However, it comes with a catch, as the vaccine has to be kept at the subzero temperature of -70 degrees centigrade in order to effectively work.
As a result, when GPs start administering the injections, they’ll be on a limited time period to get it done, taking them away from hundreds of patients in need of medical care that’s not Covid related.
‘It will be a massive logistical challenge, it really will,’ Dr Hilary explained on Wednesday’s Good Morning Britain. ‘GPs are being put forward as the sort of lead of the vaccination program with the help of the military, with perhaps nursing and medical students enrolled, retired medics coming in.
‘But yes, if we’re going to vaccinate the entire population eventually, this is a massive process.
‘Logistically, the problem is that the vaccine is unstable, it has to be stored at minus 70 degrees. So you can imagine that not every GP surgery is equipped to be able to to keep the vaccine at that temperature.
‘So, the doses will be have to give an en masse in one block if you’d like. So 500 at a time, which means, perhaps two GPs working flat out 12 hour shifts, over the weekend, on bank holidays, etc, taking away their skills from the routine work that they normally do.’
Yesterday, the UK numbers of those that have died with coronavirus reached 49,770 people.
While the vaccine is good news, Prime Minister Boris Johnson has warned people ‘not to get complacent’ as this is just the start of a road to recovery.

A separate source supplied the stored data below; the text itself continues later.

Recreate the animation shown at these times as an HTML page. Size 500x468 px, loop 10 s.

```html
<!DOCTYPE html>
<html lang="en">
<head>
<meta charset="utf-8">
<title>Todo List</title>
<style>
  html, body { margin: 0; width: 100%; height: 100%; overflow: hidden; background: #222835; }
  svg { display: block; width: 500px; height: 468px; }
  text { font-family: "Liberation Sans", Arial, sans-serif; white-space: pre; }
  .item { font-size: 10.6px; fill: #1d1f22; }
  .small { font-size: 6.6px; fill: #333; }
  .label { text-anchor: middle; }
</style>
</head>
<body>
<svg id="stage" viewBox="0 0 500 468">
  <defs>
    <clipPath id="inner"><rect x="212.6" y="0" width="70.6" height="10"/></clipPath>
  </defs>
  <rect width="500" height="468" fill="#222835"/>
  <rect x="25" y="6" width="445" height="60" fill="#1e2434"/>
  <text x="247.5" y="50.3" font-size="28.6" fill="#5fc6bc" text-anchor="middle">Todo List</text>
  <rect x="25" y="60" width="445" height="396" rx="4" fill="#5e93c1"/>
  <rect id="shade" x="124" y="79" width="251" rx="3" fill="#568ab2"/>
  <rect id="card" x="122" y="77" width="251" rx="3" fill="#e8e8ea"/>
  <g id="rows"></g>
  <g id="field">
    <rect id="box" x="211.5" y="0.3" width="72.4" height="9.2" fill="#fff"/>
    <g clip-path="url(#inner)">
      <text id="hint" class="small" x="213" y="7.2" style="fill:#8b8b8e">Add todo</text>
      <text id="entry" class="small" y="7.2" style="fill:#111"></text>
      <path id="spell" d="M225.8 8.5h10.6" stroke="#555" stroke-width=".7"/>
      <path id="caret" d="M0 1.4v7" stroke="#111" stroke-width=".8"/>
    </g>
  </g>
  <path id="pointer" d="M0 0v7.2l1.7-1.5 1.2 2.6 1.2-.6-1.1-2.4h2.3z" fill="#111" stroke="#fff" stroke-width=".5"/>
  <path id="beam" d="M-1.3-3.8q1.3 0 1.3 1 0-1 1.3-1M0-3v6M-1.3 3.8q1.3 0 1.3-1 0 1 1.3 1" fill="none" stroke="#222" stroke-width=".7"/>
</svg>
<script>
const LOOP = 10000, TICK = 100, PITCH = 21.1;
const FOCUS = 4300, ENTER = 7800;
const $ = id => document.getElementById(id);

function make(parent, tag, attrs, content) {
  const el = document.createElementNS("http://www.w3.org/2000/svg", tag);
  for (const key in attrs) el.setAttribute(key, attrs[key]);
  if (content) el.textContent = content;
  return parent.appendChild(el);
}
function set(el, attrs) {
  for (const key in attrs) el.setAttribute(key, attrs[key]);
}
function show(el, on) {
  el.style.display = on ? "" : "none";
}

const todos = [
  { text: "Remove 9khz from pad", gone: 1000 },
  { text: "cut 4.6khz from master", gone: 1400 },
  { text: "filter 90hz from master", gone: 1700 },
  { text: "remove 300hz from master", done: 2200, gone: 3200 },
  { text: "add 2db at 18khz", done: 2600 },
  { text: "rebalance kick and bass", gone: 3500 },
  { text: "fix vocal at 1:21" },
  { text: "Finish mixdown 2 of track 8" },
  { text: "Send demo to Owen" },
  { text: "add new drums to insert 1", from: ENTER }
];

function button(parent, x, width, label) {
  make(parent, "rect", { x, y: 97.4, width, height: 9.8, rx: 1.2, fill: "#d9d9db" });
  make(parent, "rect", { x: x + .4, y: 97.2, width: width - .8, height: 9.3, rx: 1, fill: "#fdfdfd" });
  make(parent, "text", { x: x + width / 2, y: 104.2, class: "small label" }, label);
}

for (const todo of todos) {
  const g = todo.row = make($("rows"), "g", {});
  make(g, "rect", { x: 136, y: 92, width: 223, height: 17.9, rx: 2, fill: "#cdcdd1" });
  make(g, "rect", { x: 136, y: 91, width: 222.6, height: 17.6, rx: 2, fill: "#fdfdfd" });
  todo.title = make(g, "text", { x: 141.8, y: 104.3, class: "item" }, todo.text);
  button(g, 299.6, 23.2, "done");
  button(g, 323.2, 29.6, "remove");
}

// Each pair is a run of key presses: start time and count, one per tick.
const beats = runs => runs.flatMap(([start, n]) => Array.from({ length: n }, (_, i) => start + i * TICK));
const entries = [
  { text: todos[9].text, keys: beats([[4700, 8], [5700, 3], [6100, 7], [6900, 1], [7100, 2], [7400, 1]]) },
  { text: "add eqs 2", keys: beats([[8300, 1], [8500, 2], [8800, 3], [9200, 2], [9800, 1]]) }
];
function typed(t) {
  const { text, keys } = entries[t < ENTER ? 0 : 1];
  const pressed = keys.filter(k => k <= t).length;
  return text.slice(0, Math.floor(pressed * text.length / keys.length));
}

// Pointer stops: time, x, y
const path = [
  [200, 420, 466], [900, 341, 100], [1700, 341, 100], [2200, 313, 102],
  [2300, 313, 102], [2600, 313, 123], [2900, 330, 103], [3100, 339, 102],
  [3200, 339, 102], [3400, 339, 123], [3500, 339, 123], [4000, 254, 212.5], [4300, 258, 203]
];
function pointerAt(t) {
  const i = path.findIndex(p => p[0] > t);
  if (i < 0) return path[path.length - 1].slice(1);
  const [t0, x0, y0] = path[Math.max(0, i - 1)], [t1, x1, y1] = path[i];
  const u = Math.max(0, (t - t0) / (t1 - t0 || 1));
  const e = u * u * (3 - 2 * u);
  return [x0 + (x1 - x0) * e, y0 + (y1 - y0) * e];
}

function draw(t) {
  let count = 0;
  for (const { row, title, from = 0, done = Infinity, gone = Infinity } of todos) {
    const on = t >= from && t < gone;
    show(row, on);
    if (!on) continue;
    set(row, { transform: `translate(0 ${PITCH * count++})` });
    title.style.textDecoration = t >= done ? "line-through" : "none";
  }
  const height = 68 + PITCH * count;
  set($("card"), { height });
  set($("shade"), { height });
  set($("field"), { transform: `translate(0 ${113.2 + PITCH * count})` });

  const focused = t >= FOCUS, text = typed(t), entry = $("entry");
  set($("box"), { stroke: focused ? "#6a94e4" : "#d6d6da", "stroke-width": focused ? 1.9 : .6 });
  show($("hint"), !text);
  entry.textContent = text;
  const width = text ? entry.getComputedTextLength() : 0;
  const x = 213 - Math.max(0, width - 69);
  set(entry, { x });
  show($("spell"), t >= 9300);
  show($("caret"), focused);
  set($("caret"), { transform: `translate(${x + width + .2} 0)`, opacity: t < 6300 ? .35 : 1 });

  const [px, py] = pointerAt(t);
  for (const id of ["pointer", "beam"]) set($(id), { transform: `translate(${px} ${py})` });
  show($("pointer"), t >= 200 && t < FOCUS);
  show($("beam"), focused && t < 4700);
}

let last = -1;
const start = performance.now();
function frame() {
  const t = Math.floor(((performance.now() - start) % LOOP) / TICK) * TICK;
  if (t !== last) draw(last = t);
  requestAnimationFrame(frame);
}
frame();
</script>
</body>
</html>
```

Speaking at a Downing Street press conference on Monday, he said: ‘I must stress that these are very, very early days.
‘I can tell you that tonight that toot of the bugle is louder, but it’s still some way off, we absolutely cannot rely on this news as a solution.
‘The biggest mistake we could make now would be to slacken our resolve at a critical moment.’
Lockdown 2 is currently set to end in December 2.
Good Morning Britain airs weekdays from 6am on ITV.
Credit: Original article published here.